No, technically the problem is that when doing an UBUNTU single OS install it wipes out the windows loader, which renders the ACER windows erecovery disks useless (and, yes, it was a lot of hours of work to figure that out). yes, you can get the windows loader online, but, no it won't work with the recovery disk type reinstall.

I didn't want to do a single UBUNTU OS install, but you can't connect a Broadcom type machine wirelessly thru the WUBI installation and I thought an iso install would help (because build-essential would be on the CDROM). Sadly the iso install would not work for dual boot as far as the partitioning, so I did an UBUNTU single OS install. Then I couldn't "Add CDROM" anyway, so I couldn't get build-essential because the machine was not connected. Obviously, I did eventually move the machine to a wired connection (another hour of work), but the point is that if someone tries to install UBUNTU on a Broadcom wireless card type machine, without having a wired connection, it is basically impossible. This kind of thing is very frustrating to new users, even ones with a fair amount of computer experience. However, I understand that it is Broadcom's fault. I deal with Microsoft in my job in the real world and I know how these companies can be.

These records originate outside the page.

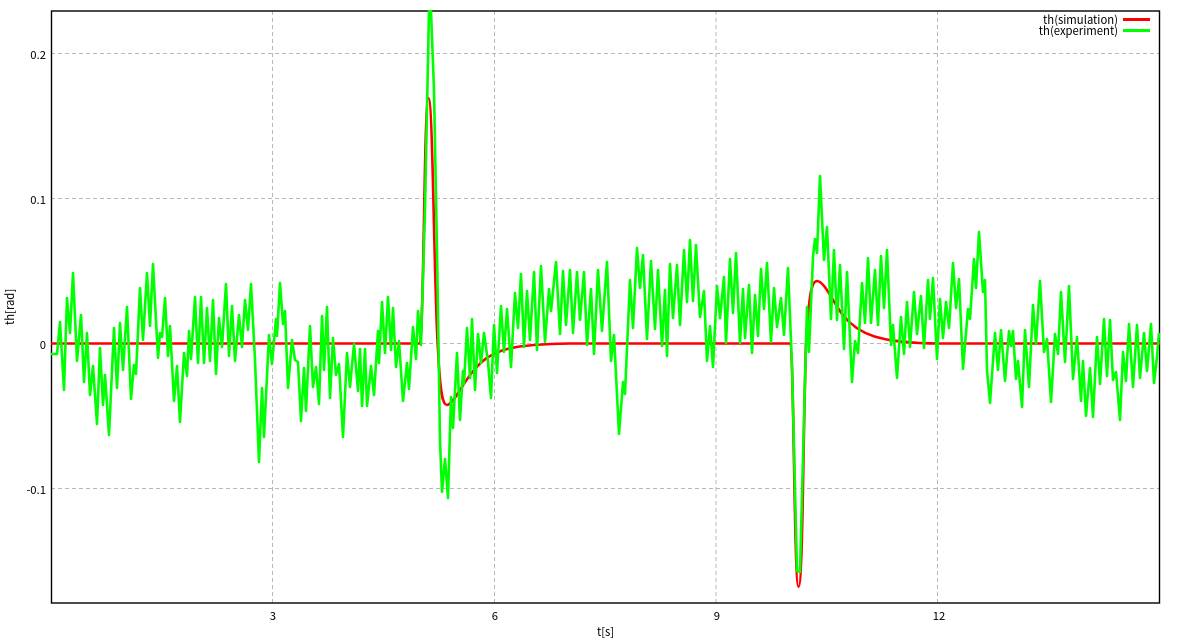
<!DOCTYPE html>
<html lang="en">
<head>
<meta charset="utf-8">
<title>th over t: simulation and experiment</title>
<style>
:root {
  --paper: #ffffff;
  --ink: #000000;
  --grid: #b8b8b8;
  --simulation: #ff0000;
  --experiment: #00ff00;
}
* { box-sizing: border-box; margin: 0; padding: 0; }
html, body { width: 1200px; height: 639px; overflow: hidden; background: var(--paper); }
.chart {
  position: relative;
  display: grid;
  grid-template-columns: 18px 28px 1154px;
  grid-template-rows: 604px 20px 15px;
  width: 1200px;
  height: 639px;
  overflow: hidden;
  color: var(--ink);
  font: 11.3px/14px "Noto Sans CJK JP", "Noto Sans", sans-serif;
}
.plot { position: absolute; inset: 0; width: 1200px; height: 639px; }
.y-title {
  grid-area: 1 / 1;
  display: flex;
  align-items: center;
  justify-content: center;
  padding-top: 10px;
  writing-mode: vertical-rl;
  transform: rotate(180deg);
  height: 604px;
  padding: 0 0 10px;
}
.y-ticks {
  grid-area: 1 / 2;
  display: grid;
  grid-template-rows: repeat(4, 145px);
  align-items: center;
  justify-items: end;
  margin-top: -19px;
  list-style: none;
}
.x-ticks {
  grid-area: 2 / 3;
  display: grid;
  grid-template-columns: repeat(4, 222px);
  align-items: center;
  justify-items: center;
  padding: 2px 0 0 116px;
  list-style: none;
}
.x-title { grid-area: 3 / 3; width: 1119px; text-align: center; }
.legend {
  position: absolute;
  top: 14px;
  right: 50px;
  display: grid;
  grid-auto-rows: 11px;
  list-style: none;
  line-height: 11px;
}
.legend li { display: flex; align-items: center; justify-content: flex-end; gap: 5px; }
.legend li::after { content: ""; width: 27px; height: 3px; background: var(--line); }
.legend .simulation { --line: var(--simulation); }
.legend .experiment { --line: var(--experiment); }
.grid-lines { stroke: var(--grid); stroke-width: 1; stroke-dasharray: 4 3; }
.series { fill: none; stroke-width: 2.6; stroke-linejoin: round; }
.series.simulation { stroke: var(--simulation); }
.series.experiment { stroke: var(--experiment); }
.frame { fill: none; stroke: var(--ink); stroke-width: 1.4; }
</style>
</head>
<body>
<main class="chart">
  <svg class="plot" viewBox="0 0 1200 639" role="img" aria-label="Line chart of th in radians over t in seconds">
    <defs>
      <clipPath id="plot-area"><rect x="51" y="10" width="1109" height="594"/></clipPath>
    </defs>
    <g class="grid-lines">
      <line x1="51" y1="53.5" x2="1160" y2="53.5"/>
      <line x1="51" y1="198.5" x2="1160" y2="198.5"/>
      <line x1="51" y1="343.5" x2="1160" y2="343.5"/>
      <line x1="51" y1="488.5" x2="1160" y2="488.5"/>
      <line x1="272.5" y1="11" x2="272.5" y2="603"/>
      <line x1="494.5" y1="11" x2="494.5" y2="603"/>
      <line x1="716" y1="11" x2="716" y2="603"/>
      <line x1="937.5" y1="11" x2="937.5" y2="603"/>
    </g>
    <rect class="frame" x="51.5" y="11" width="1108" height="592"/>
    <g clip-path="url(#plot-area)">
      <path class="series simulation" d="M51 343.5H420C424 330 424 98 428.5 98C433 98 434 290 438 350C440 390 442 405 447 405C453 405 462 384 474 370C488 352 505 344 570 343.5H790C794 345 794 587 798.5 587C803 587 803 430 806 345C809 296 811 281 817 281C824 281 832 300 842 314C858 335 880 343 940 343.5H1160"/>
      <polyline class="series experiment" points="51,354 57,354 60,322 64,390 67,298 70,333 73,273 77,361 81,315 84,382 87,333 90,395 93,366 97,424 100,348 103,405 105,375 109,435 114,328 117,388 120,323 123,370 127,307 131,399 134,365 136,374 140,288 143,340 147,273 150,326 153,264 158,358 160,333 162,337 165,298 168,356 170,326 174,401 177,366 180,422 184,353 187,376 189,331 191,359 195,297 198,363 201,297 204,363 207,308 210,361 213,300 216,374 219,318 222,347 226,284 229,356 232,306 235,361 239,315 242,347 245,300 248,330 251,284 255,360 259,462 262,388 264,437 269,335 272,364 276,319 277,336 280,283 283,324 285,311 288,388 292,340 295,360 298,362 301,421 304,368 306,411 310,326 313,387 316,367 319,404 322,316 324,370 327,307 330,398 333,338 336,375 339,364 343,437 347,353 350,387 354,344 358,391 360,349 362,406 365,349 367,406 371,366 374,395 378,331 379,363 382,302 385,353 388,297 391,350 393,308 396,367 399,341 403,401 407,363 409,389 413,327 416,359 418,311 421,345 425,210 429,9 431,11 434,90 437,250 440,440 442,492 445,459 448,498 451,397 453,428 457,353 460,420 463,371 464,384 467,328 470,378 472,319 475,390 478,334 481,363 484,333 488,362 491,398 494,325 497,373 501,306 504,352 507,309 511,367 515,293 518,328 521,274 524,347 527,291 530,340 534,272 537,350 541,266 545,342 549,289 551,311 556,262 560,334 563,271 566,325 570,270 573,333 577,272 580,320 584,272 587,345 591,289 594,354 598,270 602,331 607,262 611,361 614,335 619,434 623,382 625,394 630,280 633,328 637,248 640,288 643,255 647,339 651,261 655,329 658,270 662,346 665,290 667,356 670,264 673,318 677,265 680,325 684,250 687,302 690,240 693,301 696,245 700,317 704,291 707,361 710,326 713,367 717,286 720,318 724,277 726,343 730,259 733,313 736,253 740,343 743,289 745,338 749,285 752,353 755,295 758,336 761,269 764,309 767,263 771,342 774,288 777,327 781,298 784,335 788,268 792,365 797,571 800,572 804,420 807,307 809,352 813,257 815,239 817,253 820,176 824,260 827,227 831,319 834,250 837,320 840,265 844,349 847,272 852,382 855,341 858,353 862,283 865,323 868,258 871,323 875,270 878,325 881,256 884,308 887,250 891,345 893,325 897,378 901,317 904,354 907,302 910,347 914,292 917,334 921,296 924,348 928,280 930,319 933,278 937,359 940,299 943,338 946,302 949,328 953,263 956,308 959,279 963,369 968,309 970,319 974,259 976,288 979,232 983,292 985,280 987,370 990,403 995,333 998,370 1001,330 1005,381 1009,331 1011,346 1013,331 1016,379 1018,361 1022,407 1025,330 1029,387 1033,305 1036,344 1040,281 1044,352 1047,339 1051,402 1055,334 1058,354 1061,292 1065,362 1069,286 1073,379 1077,337 1081,401 1083,361 1086,416 1090,368 1093,417 1097,337 1100,384 1104,319 1107,376 1110,320 1113,380 1116,372 1120,420 1123,352 1126,381 1129,324 1133,387 1137,325 1140,378 1144,333 1147,371 1151,324 1154,383 1157,357 1159,333"/>
    </g>
  </svg>
  <p class="y-title">th[rad]</p>
  <ul class="y-ticks"><li>0.2</li><li>0.1</li><li>0</li><li>-0.1</li></ul>
  <ul class="x-ticks"><li>3</li><li>6</li><li>9</li><li>12</li></ul>
  <p class="x-title">t[s]</p>
  <ul class="legend">
    <li class="simulation">th(simulation)</li>
    <li class="experiment">th(experiment)</li>
  </ul>
</main>
</body>
</html>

nothingspecial
January 8th, 2011, 04:06 PM
The build-essential package is a meta-package that installs various packages required for building code from source.

You didn`t actually need them.

Again, and I feel sorry that you have been put in this situation, the problem is that google led you to an outdated solution. Ubuntu should address this imo.

Cleanville
January 8th, 2011, 04:06 PM
I think the problem is that, for years, compiling the madwifi drivers was the solution.

So your wireless doesn`t work and you consult uncle google.

He tells you to compile the madwifi drivers, when all you have to do is enable them in Additional Drivers.

Maybe Ubuntu should offer an option, by way of a pop up window thingy, rather than expect new users to find it.

The real problem is that in order to connect wirelessly with a Broadcom type wireless setup you have to be connected through a wire to get the things you need to get to connect wirelessly.

That is the answer I needed. Not criticizing, but that is what I needed to know three days ago.

btw, I can't figure out how to mark this thd as "solved"

nothingspecial
January 8th, 2011, 04:09 PM
The real problem is that in order to connect wirelessly with a Broadcom type wireless setup you have to be connected through a wire to get the things you need to get to connect wirelessly.


Yep, that`s it in a nutshell.

Click the thread tools thingy at the top of the page.

lokihound
September 6th, 2012, 12:28 AM
How do I install madwifi if I can't connect hard wired. I have no way to do this - no Ethernet card! I have another computer - so why can't I just download something and put it on a USB or floppy?

lokihound
September 6th, 2012, 01:42 AM
Well I was being stupid - and the interface was not exactly compliant. I was going into Network Connections dialog box (where you can put in settings and such for all your networks), but instead should have clicked on the icon that looks like two arrows= one up and one down to access the wireless networks - and mine was there. No need to get the madwifi thing - and am I glad as it seems way too complicated for me at this particular time! Oh - and I'm using XUbuntu - so the interface is a bit different.